LAFM: Is there a common characteristic among great players?

A lot of those players have an attitude and swagger that makes them stand out. I am not saying they are cocky, but they do have a confidence in themselves. They are leaders that draw other kids to them. The other players want to be just like them and follow them as a result. I realized as a coach that if I can get to those leading players, then I can actually lead the team through those guys.

 

LAFM: Do you think the brand of Louisiana football is different than anywhere else in the country? 

I think the brand of Louisiana Football is a whole lot different than anywhere else.  We do not wear our kids out which I feel other states can sometimes do. Sometimes kids get worn  and burnt out playing football. In Louisiana we have enough time for football, yet also give the kids an opportunity to have a life outside of football.

The skill set and mind set is also different in Louisiana. Not to mention, you can travel our state and see different brands of football. North Louisiana is more of a smash mouth football. When you work your way down towards the bottom of the state, you see more of a finesse, speed type of football.

 

LAFM: What is your advice to high school students in regards to the recruiting process?

I think it is best for kids to stay open minded. A player should not go into the recruiting process saying, “This is what I want to do. This is where I want to go.” Kids need to open themselves up to everybody. Every kid is not a Division 1 football player. The kids need to realize that they need to go to a school with a level of play where they can produce and be productive.

I think recruiting now a days is getting a little out of hand with the recruiting services and all the publicity the kids are getting so early and so fast. It kind of spoils the kids. At  the same time, the kids get exposure early which enables the colleges to really get on them. Now the high school students have all the tools to broadcast their talent and brand of football.

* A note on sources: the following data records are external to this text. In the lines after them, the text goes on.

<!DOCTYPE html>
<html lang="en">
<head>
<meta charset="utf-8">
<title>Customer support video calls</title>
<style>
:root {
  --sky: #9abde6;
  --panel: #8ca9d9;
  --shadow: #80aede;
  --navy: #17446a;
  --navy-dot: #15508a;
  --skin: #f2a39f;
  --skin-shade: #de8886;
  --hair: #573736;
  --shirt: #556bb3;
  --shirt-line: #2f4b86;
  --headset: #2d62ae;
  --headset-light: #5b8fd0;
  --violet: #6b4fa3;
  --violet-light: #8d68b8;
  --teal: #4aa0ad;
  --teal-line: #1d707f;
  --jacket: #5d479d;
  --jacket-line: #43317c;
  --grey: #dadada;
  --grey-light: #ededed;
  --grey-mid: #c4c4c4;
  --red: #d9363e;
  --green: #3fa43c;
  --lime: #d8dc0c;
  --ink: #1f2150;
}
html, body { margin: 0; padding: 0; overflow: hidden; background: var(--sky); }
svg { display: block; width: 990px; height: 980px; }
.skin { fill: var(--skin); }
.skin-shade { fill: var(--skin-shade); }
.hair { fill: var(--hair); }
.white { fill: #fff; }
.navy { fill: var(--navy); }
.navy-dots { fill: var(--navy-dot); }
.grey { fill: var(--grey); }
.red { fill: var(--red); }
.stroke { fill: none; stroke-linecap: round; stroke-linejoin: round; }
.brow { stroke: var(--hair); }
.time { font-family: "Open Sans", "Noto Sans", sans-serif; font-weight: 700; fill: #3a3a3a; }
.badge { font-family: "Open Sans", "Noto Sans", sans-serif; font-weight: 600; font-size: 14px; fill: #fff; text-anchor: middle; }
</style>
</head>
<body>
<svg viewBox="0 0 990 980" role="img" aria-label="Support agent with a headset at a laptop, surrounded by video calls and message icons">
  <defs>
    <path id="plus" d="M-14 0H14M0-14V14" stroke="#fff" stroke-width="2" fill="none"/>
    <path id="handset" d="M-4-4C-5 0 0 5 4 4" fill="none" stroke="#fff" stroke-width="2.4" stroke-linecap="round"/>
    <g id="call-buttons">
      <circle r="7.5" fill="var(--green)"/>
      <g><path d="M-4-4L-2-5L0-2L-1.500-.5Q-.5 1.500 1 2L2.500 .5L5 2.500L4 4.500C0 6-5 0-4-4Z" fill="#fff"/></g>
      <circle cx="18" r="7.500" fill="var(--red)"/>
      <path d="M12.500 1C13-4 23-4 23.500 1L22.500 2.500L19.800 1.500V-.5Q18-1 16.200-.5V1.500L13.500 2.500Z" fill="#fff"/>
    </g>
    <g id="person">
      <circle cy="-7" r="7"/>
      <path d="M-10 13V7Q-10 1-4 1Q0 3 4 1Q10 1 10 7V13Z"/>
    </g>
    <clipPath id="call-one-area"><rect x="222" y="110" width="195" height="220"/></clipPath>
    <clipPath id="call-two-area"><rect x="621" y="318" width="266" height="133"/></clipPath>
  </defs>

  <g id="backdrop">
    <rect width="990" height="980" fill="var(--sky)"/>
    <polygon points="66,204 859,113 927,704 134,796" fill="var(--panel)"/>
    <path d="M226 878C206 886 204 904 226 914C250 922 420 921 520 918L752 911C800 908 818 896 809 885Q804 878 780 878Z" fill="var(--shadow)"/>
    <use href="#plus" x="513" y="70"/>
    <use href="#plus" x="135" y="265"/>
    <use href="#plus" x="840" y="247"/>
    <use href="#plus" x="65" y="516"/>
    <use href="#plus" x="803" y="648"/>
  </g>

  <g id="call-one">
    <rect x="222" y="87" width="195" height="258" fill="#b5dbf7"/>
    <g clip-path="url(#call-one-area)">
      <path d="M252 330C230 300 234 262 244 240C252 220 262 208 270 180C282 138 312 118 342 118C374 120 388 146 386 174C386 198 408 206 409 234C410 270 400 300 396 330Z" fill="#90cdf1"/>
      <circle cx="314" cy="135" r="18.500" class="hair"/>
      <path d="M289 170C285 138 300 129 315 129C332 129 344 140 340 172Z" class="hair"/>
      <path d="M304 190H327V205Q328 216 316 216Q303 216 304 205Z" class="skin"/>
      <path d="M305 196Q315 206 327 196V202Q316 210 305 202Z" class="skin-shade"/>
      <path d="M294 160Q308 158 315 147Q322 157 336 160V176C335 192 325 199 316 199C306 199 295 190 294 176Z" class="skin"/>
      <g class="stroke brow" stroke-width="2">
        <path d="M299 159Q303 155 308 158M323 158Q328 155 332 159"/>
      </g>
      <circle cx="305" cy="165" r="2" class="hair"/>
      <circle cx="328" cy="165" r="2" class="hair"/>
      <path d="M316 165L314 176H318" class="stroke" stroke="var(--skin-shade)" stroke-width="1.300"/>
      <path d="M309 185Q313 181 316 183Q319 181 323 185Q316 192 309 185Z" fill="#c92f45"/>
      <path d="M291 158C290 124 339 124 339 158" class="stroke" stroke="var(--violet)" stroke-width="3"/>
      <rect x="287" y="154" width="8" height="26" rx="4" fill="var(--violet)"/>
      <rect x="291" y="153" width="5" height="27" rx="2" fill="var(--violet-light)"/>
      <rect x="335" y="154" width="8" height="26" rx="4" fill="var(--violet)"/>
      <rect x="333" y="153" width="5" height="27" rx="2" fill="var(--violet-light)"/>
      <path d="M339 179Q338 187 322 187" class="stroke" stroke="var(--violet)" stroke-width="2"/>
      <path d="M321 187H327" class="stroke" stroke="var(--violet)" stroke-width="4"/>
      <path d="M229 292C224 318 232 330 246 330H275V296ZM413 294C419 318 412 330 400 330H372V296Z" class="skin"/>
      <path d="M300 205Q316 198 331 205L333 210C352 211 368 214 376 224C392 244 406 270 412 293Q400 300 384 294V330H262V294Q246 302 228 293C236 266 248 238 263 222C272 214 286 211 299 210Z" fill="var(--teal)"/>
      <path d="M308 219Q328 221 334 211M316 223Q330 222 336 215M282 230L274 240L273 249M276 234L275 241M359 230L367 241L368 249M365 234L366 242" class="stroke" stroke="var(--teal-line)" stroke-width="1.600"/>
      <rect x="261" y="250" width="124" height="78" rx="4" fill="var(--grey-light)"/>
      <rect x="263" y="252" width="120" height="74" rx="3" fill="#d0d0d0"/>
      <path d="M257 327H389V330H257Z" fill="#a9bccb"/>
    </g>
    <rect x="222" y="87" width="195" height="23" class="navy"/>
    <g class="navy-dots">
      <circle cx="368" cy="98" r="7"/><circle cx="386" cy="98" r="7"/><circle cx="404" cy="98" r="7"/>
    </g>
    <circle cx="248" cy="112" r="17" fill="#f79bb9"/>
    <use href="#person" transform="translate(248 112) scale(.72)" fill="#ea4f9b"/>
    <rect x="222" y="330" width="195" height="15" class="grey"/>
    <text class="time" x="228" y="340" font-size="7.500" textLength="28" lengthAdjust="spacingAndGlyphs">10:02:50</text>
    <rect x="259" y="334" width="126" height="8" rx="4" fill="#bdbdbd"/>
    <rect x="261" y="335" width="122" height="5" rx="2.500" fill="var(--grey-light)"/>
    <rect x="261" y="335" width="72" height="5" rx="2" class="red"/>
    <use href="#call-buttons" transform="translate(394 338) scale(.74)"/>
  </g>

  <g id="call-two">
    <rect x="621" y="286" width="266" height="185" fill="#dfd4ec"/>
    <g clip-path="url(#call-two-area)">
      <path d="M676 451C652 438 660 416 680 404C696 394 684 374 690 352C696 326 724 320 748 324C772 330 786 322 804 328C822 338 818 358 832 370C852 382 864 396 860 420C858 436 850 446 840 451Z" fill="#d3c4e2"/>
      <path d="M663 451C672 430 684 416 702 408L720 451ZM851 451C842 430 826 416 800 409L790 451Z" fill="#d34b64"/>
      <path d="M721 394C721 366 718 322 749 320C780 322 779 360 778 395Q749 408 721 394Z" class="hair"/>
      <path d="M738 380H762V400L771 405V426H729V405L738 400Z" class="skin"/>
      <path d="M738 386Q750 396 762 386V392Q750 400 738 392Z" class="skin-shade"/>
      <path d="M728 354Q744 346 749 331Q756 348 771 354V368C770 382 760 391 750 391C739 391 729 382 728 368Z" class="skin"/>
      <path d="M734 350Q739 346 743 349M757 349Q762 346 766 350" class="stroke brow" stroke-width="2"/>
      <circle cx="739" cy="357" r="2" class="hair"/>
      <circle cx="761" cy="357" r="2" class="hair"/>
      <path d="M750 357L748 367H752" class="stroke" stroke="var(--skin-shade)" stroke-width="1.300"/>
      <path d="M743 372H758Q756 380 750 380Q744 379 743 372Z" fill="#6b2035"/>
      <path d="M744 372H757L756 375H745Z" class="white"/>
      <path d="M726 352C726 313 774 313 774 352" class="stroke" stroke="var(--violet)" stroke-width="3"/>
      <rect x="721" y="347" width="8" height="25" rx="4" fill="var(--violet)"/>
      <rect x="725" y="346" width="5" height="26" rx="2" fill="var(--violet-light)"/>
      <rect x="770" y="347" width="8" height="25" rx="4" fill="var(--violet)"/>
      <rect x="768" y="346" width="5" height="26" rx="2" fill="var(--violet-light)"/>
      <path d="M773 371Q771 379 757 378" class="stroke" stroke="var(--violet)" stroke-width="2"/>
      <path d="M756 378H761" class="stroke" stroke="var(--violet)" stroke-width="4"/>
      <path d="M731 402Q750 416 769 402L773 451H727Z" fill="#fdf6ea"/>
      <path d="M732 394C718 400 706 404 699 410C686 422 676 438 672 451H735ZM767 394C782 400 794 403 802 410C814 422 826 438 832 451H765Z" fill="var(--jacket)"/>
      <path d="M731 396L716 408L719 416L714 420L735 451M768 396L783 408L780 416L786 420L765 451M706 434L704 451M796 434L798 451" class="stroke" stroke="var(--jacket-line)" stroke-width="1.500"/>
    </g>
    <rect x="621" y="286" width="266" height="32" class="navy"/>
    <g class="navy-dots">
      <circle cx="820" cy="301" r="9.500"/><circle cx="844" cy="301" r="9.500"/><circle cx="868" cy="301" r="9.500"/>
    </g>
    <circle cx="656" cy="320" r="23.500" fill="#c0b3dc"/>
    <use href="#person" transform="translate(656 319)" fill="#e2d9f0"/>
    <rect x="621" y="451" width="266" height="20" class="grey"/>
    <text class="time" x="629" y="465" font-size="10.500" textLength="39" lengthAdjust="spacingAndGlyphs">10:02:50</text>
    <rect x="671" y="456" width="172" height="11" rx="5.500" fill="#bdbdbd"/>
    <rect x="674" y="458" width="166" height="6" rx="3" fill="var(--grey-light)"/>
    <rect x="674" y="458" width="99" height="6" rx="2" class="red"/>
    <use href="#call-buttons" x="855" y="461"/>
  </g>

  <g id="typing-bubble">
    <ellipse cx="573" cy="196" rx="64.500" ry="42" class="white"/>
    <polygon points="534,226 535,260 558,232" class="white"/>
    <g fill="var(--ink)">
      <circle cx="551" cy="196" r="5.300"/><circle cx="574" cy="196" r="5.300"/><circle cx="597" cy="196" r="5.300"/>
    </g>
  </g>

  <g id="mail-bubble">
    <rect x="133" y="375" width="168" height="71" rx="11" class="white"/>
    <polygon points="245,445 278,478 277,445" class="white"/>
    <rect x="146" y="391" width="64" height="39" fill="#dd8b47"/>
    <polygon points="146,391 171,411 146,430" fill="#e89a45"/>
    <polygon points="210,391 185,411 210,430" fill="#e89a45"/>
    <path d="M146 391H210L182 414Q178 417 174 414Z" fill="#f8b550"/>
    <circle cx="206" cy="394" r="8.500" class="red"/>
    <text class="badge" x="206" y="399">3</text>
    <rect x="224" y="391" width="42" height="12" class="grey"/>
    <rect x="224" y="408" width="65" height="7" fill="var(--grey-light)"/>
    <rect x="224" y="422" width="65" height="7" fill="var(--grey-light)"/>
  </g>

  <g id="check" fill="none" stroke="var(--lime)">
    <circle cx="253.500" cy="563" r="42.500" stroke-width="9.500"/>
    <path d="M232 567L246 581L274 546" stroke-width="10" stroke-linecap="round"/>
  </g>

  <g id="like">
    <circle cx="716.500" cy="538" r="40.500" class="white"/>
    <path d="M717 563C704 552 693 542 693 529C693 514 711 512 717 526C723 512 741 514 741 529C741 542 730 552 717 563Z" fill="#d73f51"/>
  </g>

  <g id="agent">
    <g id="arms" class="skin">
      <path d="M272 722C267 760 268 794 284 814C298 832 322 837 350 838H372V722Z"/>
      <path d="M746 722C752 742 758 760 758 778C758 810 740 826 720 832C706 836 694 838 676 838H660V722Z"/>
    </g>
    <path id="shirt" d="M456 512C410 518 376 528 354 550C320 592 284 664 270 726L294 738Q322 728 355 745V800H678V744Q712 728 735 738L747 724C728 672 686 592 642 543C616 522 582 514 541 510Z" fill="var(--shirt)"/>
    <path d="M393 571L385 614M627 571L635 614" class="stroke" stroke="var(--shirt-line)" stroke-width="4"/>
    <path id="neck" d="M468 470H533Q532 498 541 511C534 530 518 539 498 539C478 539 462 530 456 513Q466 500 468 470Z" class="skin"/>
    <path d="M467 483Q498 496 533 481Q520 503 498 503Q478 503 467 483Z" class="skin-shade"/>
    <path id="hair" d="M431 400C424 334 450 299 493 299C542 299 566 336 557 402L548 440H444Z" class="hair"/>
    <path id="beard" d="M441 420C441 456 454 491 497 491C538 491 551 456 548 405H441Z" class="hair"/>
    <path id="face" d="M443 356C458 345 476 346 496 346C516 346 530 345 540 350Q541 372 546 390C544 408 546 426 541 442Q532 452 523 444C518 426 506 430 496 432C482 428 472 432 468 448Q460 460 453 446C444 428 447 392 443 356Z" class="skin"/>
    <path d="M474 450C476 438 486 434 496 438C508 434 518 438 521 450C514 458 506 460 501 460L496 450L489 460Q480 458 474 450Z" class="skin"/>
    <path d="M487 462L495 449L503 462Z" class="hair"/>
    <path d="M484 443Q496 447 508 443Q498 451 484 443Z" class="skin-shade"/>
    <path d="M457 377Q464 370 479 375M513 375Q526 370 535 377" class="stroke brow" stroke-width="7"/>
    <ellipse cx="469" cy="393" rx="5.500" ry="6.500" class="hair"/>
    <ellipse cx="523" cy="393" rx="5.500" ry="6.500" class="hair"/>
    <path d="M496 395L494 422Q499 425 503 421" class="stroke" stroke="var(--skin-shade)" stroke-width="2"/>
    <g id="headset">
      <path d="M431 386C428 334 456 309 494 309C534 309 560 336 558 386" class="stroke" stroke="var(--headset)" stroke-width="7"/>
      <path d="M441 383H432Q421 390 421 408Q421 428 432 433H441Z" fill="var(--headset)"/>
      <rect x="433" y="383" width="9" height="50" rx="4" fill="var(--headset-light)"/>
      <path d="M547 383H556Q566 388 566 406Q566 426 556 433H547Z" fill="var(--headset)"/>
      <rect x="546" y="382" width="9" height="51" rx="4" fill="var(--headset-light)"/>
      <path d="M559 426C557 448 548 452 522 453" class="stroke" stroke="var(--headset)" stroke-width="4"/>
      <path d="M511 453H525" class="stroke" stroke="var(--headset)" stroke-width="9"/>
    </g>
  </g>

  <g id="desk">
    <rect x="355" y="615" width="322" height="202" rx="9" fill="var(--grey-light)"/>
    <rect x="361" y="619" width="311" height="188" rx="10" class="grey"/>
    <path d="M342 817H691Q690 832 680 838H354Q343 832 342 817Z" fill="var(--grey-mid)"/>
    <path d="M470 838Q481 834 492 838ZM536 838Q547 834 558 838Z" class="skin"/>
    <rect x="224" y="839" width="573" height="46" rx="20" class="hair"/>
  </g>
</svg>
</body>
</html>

You can actually see what the players can do and what their potential is much earlier than in the past.

 

LAFM: What does Washington-Marion Football need to do to be successful this year?

We need to get everyone working towards the same goal. The good thing is that we are only losing 7 seniors from last year. We have 24 seniors coming into this year, and I think they will be great in the leadership position. They know what our team is about and will get the rest of the team on the same page. They are hungry to finish their high school career  on a positive note. At Washington-Marion, we preach to each class to think about how they want to be remembered. This senior class has an opportunity to go to the playoffs for the 4th year in a row. They want to be remembered as the class that never missed the playoffs. When I first got here, we had to do a lot of mind set changes. Now this program is starting to become “our” program. Our kids have been under the same tutelage, mentorship, and coaching for the duration of their time at Washington-Marion. We have pride in what we have done and built.

 

LAFM: What makes Washington Marion a special football program?

We stand out from other football teams, because we try to run our program similarly to a college program. We want to make sure that we track the eye of the incoming freshman. We want to show that we care for the interest of our upper class men. We have upgraded our facilities, spent 25,000 dollars in the weight room, and made strides in the locker room. Our program has done little things that our kids really appreciate. We even have a players lounge with a pool table and couches. We want to draw the kids in to our program.

 

About Reid Althage

Reid is from Harvey, LA and went to Brother Martin High School. He played men's NAIA soccer at LSU Shreveport for his first 2 years college. His junior year, Reid transferred to Baton Rouge and graduated from LSU with a Sports Administration Degree. He started with LAFM as an Intern in April 2013 and was hired in October. Reid loves anything to do with sports (Saints, Pelicans, and Liverpool FC Fan), the outdoors, and family/friends.